- If left uncontrolled, all types of diabetes lead to persistently elevated blood-sugar levels that can cause multiple health problems that damage your eyes, kidneys, nerves, blood vessels, and can cause heart disease and stroke.
- Type 1 diabetics require daily insulin injections to manage their blood sugar. In contrast, many people with type 2 diabetes can control their blood glucose by following a healthy meal plan and a program of regular exercise. Gestational diabetes treatment includes eating balanced meals, getting regular excercise, and taking diabetes medicine and insulin shots.
- A Harvard study showed that eating one serving of oatmeal five or six times a week was linked to a 39 percent reduction in risk of type 2 diabetes.a
- Ancient doctors would test for diabetes by tasting the urine of a suspected sufferer of diabetes. Sweet urine is high in glucose, suggesting the presence of diabetes.b
- Today, blood tests are used to diagnose diabetes.
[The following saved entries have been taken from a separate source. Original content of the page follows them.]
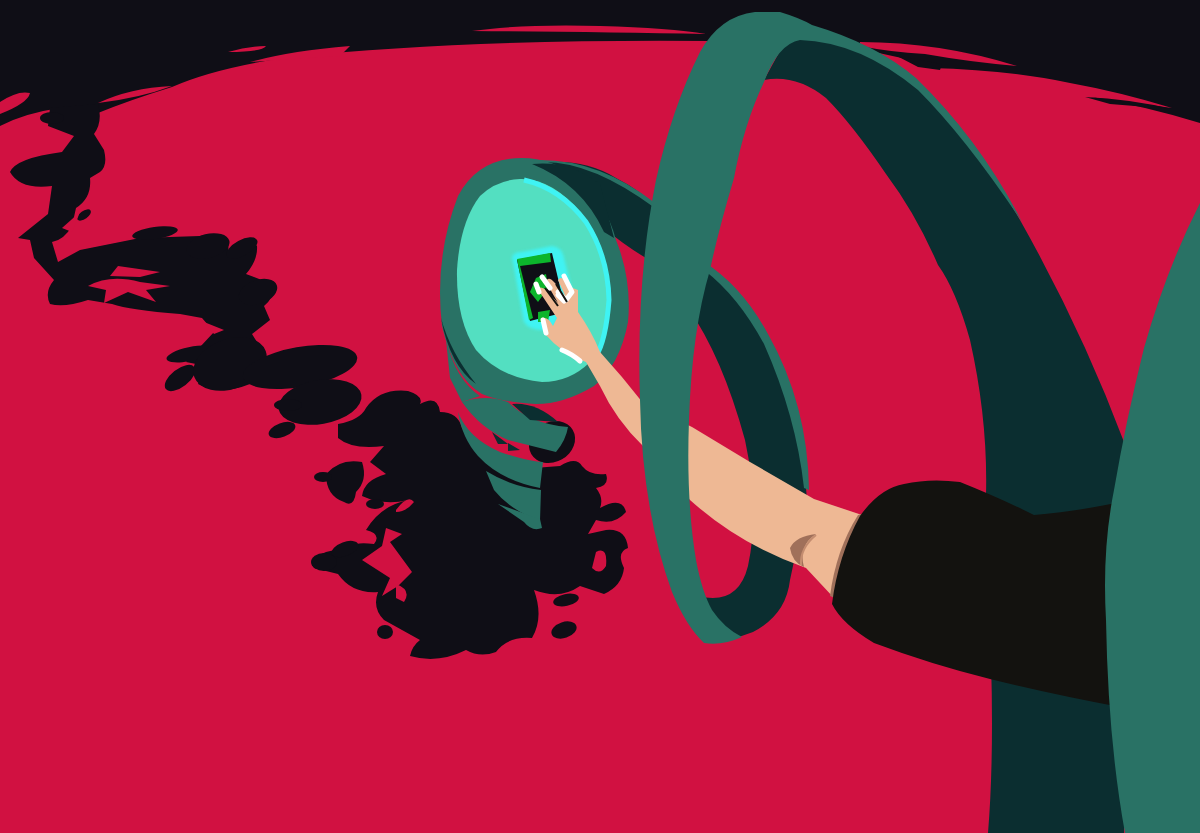
<!DOCTYPE html>
<html lang="en">
<head>
<meta charset="utf-8">
<title>Reaching through the spiral</title>
<style>
:root {
  --red: #d11141;
  --night: #0f0e16;
  --teal: #297265;
  --deep: #0b2e30;
  --mint: #53dfc1;
  --glow: #3ff3f3;
  --skin: #eeb894;
  --shade: #a0705a;
  --sleeve: #13120f;
  --green: #0cb52c;
}
html, body { margin: 0; height: 100%; overflow: hidden; background: var(--red); }
svg { display: block; width: 1200px; height: 833px; }
.night { fill: var(--night); }
.red { fill: var(--red); }
.teal { fill: var(--teal); }
.deep { fill: var(--deep); }
.skin { fill: var(--skin); }
.shade { fill: var(--shade); }
.sleeve { fill: var(--sleeve); }
.light { fill: none; stroke: #fff; stroke-width: 5; stroke-linecap: round; stroke-linejoin: round; }
</style>
</head>
<body>
<svg viewBox="0 0 1200 833" role="img" aria-label="An arm reaches through a teal spiral towards a glowing key in a round disc">
  <defs>
    <filter id="soft" x="-30%" y="-30%" width="160%" height="160%"><feGaussianBlur stdDeviation="1.5"/></filter>
  </defs>

  <rect class="red" width="1200" height="833"/>

  <g id="sky">
    <path class="night" d="M0 0H1200V123Q1145 106 1090 97L1172 108Q1120 92 1070 83Q1010 70 930 68L920 62L865 50L780 42Q500 36 290 57Q215 68 172 87Q130 100 98 113L60 108Q25 113 0 126Z"/>
    <path class="red" d="M472 31Q520 24 600 26Q670 28 706 34Q600 32 472 31ZM228 52Q248 46 266 46Q262 52 228 52ZM250 62Q290 51 350 46L340 56ZM0 102Q18 90 30 93Q28 103 0 114ZM98 103Q130 88 172 86Q140 98 98 103ZM860 42Q940 42 1017 66Q970 62 925 54Q890 52 860 46Z"/>
    <path class="night" d="M895 55L942 64L940 70L918 67ZM1085 97Q1130 99 1172 109L1110 104Z"/>
  </g>

  <g id="smoke" class="night">
    <path d="M50 108L98 104Q103 122 94 134L104 150Q108 166 100 172L90 178Q92 198 76 208L72 226Q64 240 52 242L58 262L80 250L140 238L200 236Q232 230 228 252Q250 236 257 246Q258 260 246 274L272 284Q276 296 264 306L270 320L252 334L262 350Q240 366 250 384Q220 396 198 384L206 366L186 362L214 332L202 318L180 314Q130 310 112 304L88 300Q64 308 50 304Q44 292 54 280L34 258L30 240L18 238L48 214L52 186Q20 190 10 172Q16 158 62 152L74 136L48 126Z"/>
    <ellipse cx="52" cy="118" rx="12" ry="6"/>
    <ellipse cx="84" cy="215" rx="8" ry="4" transform="rotate(-35 84 215)"/>
    <ellipse cx="155" cy="233" rx="23" ry="6" transform="rotate(-8 155 233)"/>
    <ellipse cx="208" cy="246" rx="22" ry="12" transform="rotate(-14 208 246)"/>
    <ellipse cx="242" cy="248" rx="17" ry="8" transform="rotate(-28 242 248)"/>
    <ellipse cx="258" cy="292" rx="20" ry="12" transform="rotate(-20 258 292)"/>
    <ellipse cx="180" cy="378" rx="18" ry="9" transform="rotate(-38 180 378)"/>
    <ellipse cx="190" cy="354" rx="24" ry="7" transform="rotate(-12 190 354)"/>
    <ellipse cx="230" cy="364" rx="38" ry="25" transform="rotate(-20 230 364)"/>
    <ellipse cx="300" cy="367" rx="58" ry="20" transform="rotate(-10 300 367)"/>
    <ellipse cx="320" cy="402" rx="42" ry="22" transform="rotate(-10 320 402)"/>
    <ellipse cx="288" cy="405" rx="14" ry="6"/>
    <ellipse cx="282" cy="430" rx="14" ry="7" transform="rotate(-20 282 430)"/>
    <path d="M338 424Q360 420 366 408Q380 388 408 391Q424 396 420 404Q438 394 440 412Q458 412 462 428L470 440L508 470L560 466Q576 456 582 466Q590 476 606 474Q610 486 596 488Q604 498 600 508Q622 496 626 512Q614 526 596 520L588 534L606 530Q626 528 628 548Q616 552 624 568Q622 586 604 594L580 586Q560 600 534 590Q544 618 532 638Q508 636 496 652Q480 658 466 650Q438 664 410 656Q412 646 420 640L384 620Q372 608 378 592Q352 594 338 574L314 568Q310 558 326 552L352 546Q356 542 374 544Q382 534 366 530Q380 506 408 500Q384 506 362 496Q364 480 386 474L370 462L384 446Q352 450 338 438Z"/>
    <path d="M326 474Q340 458 362 462Q368 480 356 492Q354 508 344 502Q326 496 326 474Z"/>
    <ellipse cx="323" cy="477" rx="9" ry="5"/>
    <ellipse cx="324" cy="562" rx="13" ry="9"/>
    <ellipse cx="345" cy="549" rx="14" ry="7" transform="rotate(-20 345 549)"/>
    <ellipse cx="375" cy="504" rx="9" ry="5"/>
    <ellipse cx="385" cy="632" rx="8" ry="7"/>
    <ellipse cx="564" cy="630" rx="13" ry="8" transform="rotate(-18 564 630)"/>
    <ellipse cx="566" cy="600" rx="13" ry="6" transform="rotate(-12 566 600)"/>
    <ellipse cx="552" cy="442" rx="24" ry="20" transform="rotate(-30 552 442)"/>
  </g>
  <g id="smoke-gaps" class="red">
    <path d="M88 286Q110 274 140 282L170 286L146 290L156 302L128 292L104 303L106 290ZM118 266L160 272L140 277L110 276ZM396 510Q408 494 414 502Q406 512 396 512ZM386 528L402 534L390 542L412 572L398 586L382 596L390 578L362 560L382 546ZM204 322L224 330L214 334ZM596 552Q608 546 606 566Q600 576 592 568ZM62 228L80 212L72 232ZM396 584Q412 590 404 602L396 598Z"/>
  </g>

  <g id="tail">
    <path class="teal" d="M446 340Q456 380 480 396L462 402L450 378Z"/>
    <path class="teal" d="M462 402Q480 428 508 440L556 452Q566 440 568 427Q530 424 508 402Q486 394 462 402Z"/>
    <path class="deep" d="M512 404Q536 402 558 422L530 420Z"/>
    <path class="teal" d="M458 412Q468 438 500 452Q530 462 543 462L540 488Q500 480 478 456Q462 438 458 412Z"/>
    <path class="teal" d="M486 471Q510 486 541 490L540 521Q510 510 494 490Z"/>
    <path class="teal" d="M498 504L540 519L542 528Q532 532 524 522Z"/>
    <path class="deep" d="M492 432L508 444L498 444ZM508 443L520 450L508 451Z"/>
  </g>

  <g id="spiral-back">
    <path class="deep" d="M530 164Q580 156 616 178Q640 190 660 210V266Q630 250 604 228Z"/>
    <path class="teal" d="M540 162Q590 160 655 208L655 203Q600 160 540 160Z"/>
    <path class="deep" d="M700 258Q748 305 777 364Q802 420 807 500L790 580Q786 615 753 632Q728 642 704 640L698 596Q738 606 748 566Q760 510 745 440Q722 356 688 308Z"/>
    <path class="teal" d="M704 262Q742 286 768 334Q808 405 809 490L804 488Q796 416 764 344Q738 296 704 270Z"/>
  </g>

  <g id="disc">
    <path class="teal" d="M522 158Q552 158 578 178Q606 202 616 240Q632 280 628 322Q620 365 594 386Q564 404 536 404Q500 402 482 394Q454 378 442 326Q434 258 458 196Q478 158 522 158Z"/>
    <path class="deep" d="M532 164Q570 160 600 184L614 238L604 232Q582 184 532 164Z"/>
    <path d="M441 318Q450 352 476 384Q450 366 441 318Z" class="deep"/>
    <path fill="var(--mint)" d="M520 179Q552 178 582 214Q608 246 610 296Q610 340 590 362Q570 382 542 382Q500 378 476 350Q456 320 457 270Q460 222 480 196Q496 180 520 179Z"/>
    <path fill="none" stroke="var(--glow)" stroke-width="5" d="M524 180Q560 188 586 222Q608 256 609 300Q606 340 596 356"/>
    <g id="key">
      <path fill="var(--glow)" filter="url(#soft)" d="M512 257Q514 252 522 252L552 246Q562 247 564 258L572 290L552 330Q530 332 524 322Z"/>
      <path fill="var(--night)" d="M517 260L552 253L566 312L530 321Z"/>
      <path fill="var(--green)" d="M517 259L550 253L551 262L520 266L533 318L529 320ZM536 278L546 274L548 288L538 302L530 292ZM538 312L550 310L548 322L538 322Z"/>
    </g>
  </g>

  <g id="arm">
    <path class="skin" d="M541 318Q548 316 553 326L557 318L539 291Q538 285 545 289L558 303L546 282Q548 275 555 283L566 298L558 280Q562 274 570 287L578 290L578 312Q592 332 600 352Q622 376 643 403L692 427L750 462L814 499L862 515L834 598L806 568Q740 545 690 500L643 446Q616 420 600 386L586 362Q562 354 545 334Z"/>
    <path class="light" d="M539 292L536 284M545 281L542 277L550 288M564 276L572 292L566 300L558 292M543 320L546 333M562 350Q572 354 580 361M564 301L558 295"/>
    <path fill="none" stroke="var(--sleeve)" stroke-width="2" d="M545 288L558 306M556 284L567 302"/>
    <path class="shade" d="M816 534Q796 536 790 548Q792 562 804 567Q798 546 816 534Z"/>
    <path fill="none" stroke="#c48d70" stroke-width="2" d="M801 565Q800 548 816 535"/>
  </g>

  <g id="ring">
    <path class="deep" d="M764 80L786 40Q850 36 900 72Q968 130 1020 220Q1082 330 1124 442V833H988Q994 760 991 660L986 495Q988 420 970 340Q956 290 938 265Q916 214 886 174Q852 124 826 98Q796 74 764 80Z"/>
    <path class="teal" d="M780 12Q800 18 812 25Q876 44 916 78Q980 140 1022 222Q966 138 918 90Q860 42 800 40Q778 44 764 82Q744 124 734 178Q718 232 710 270Q692 330 689 420Q686 500 696 560Q702 592 712 610Q724 628 742 637Q722 646 704 643Q686 626 672 592Q642 510 640 400Q636 280 656 180Q672 108 700 52Q720 16 755 12Z"/>
  </g>

  <g id="sleeve">
    <path class="shade" d="M858 515L866 513L840 600L830 596Q836 550 858 515Z"/>
    <path class="sleeve" d="M860 516Q880 488 904 484Q930 478 960 482Q1000 498 1034 515Q1074 512 1125 501V708Q1050 694 990 679Q930 664 874 643Q842 624 832 604Q838 556 860 516Z"/>
  </g>

  <path id="near-ring" class="teal" d="M1200 203Q1166 270 1144 348Q1126 420 1114 490Q1102 550 1106 620Q1108 740 1125 833H1200Z"/>
</svg>
</body>
</html>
The tests measure glucose and hemoglobin A1c, a form of hemoglobin that becomes modified when exposed to persistent, excessive glucose levels.
To learn about Sanford-Burnham’s efforts to prevent, diagnose, and treat diabetes, see the following links:
A new way to generate insulin-producing cells in type 1 diabetes A new link between obesity, inflammation, and insulin resistance Genes promote hardening of arteries in type 2 diabetes Replacing insulin though stem cell-derived pancreatic cells under the skin
a Adamec, Christine. 2002. The Encyclopedia of Diabetes. New York, NY: Facts on File, Inc. b Eisenstat, Stephanie. 2007. Diabetes: What You Need to Know to Lower Your Risk and Beat the Odds. Cambridge, MA: Harvard University Press.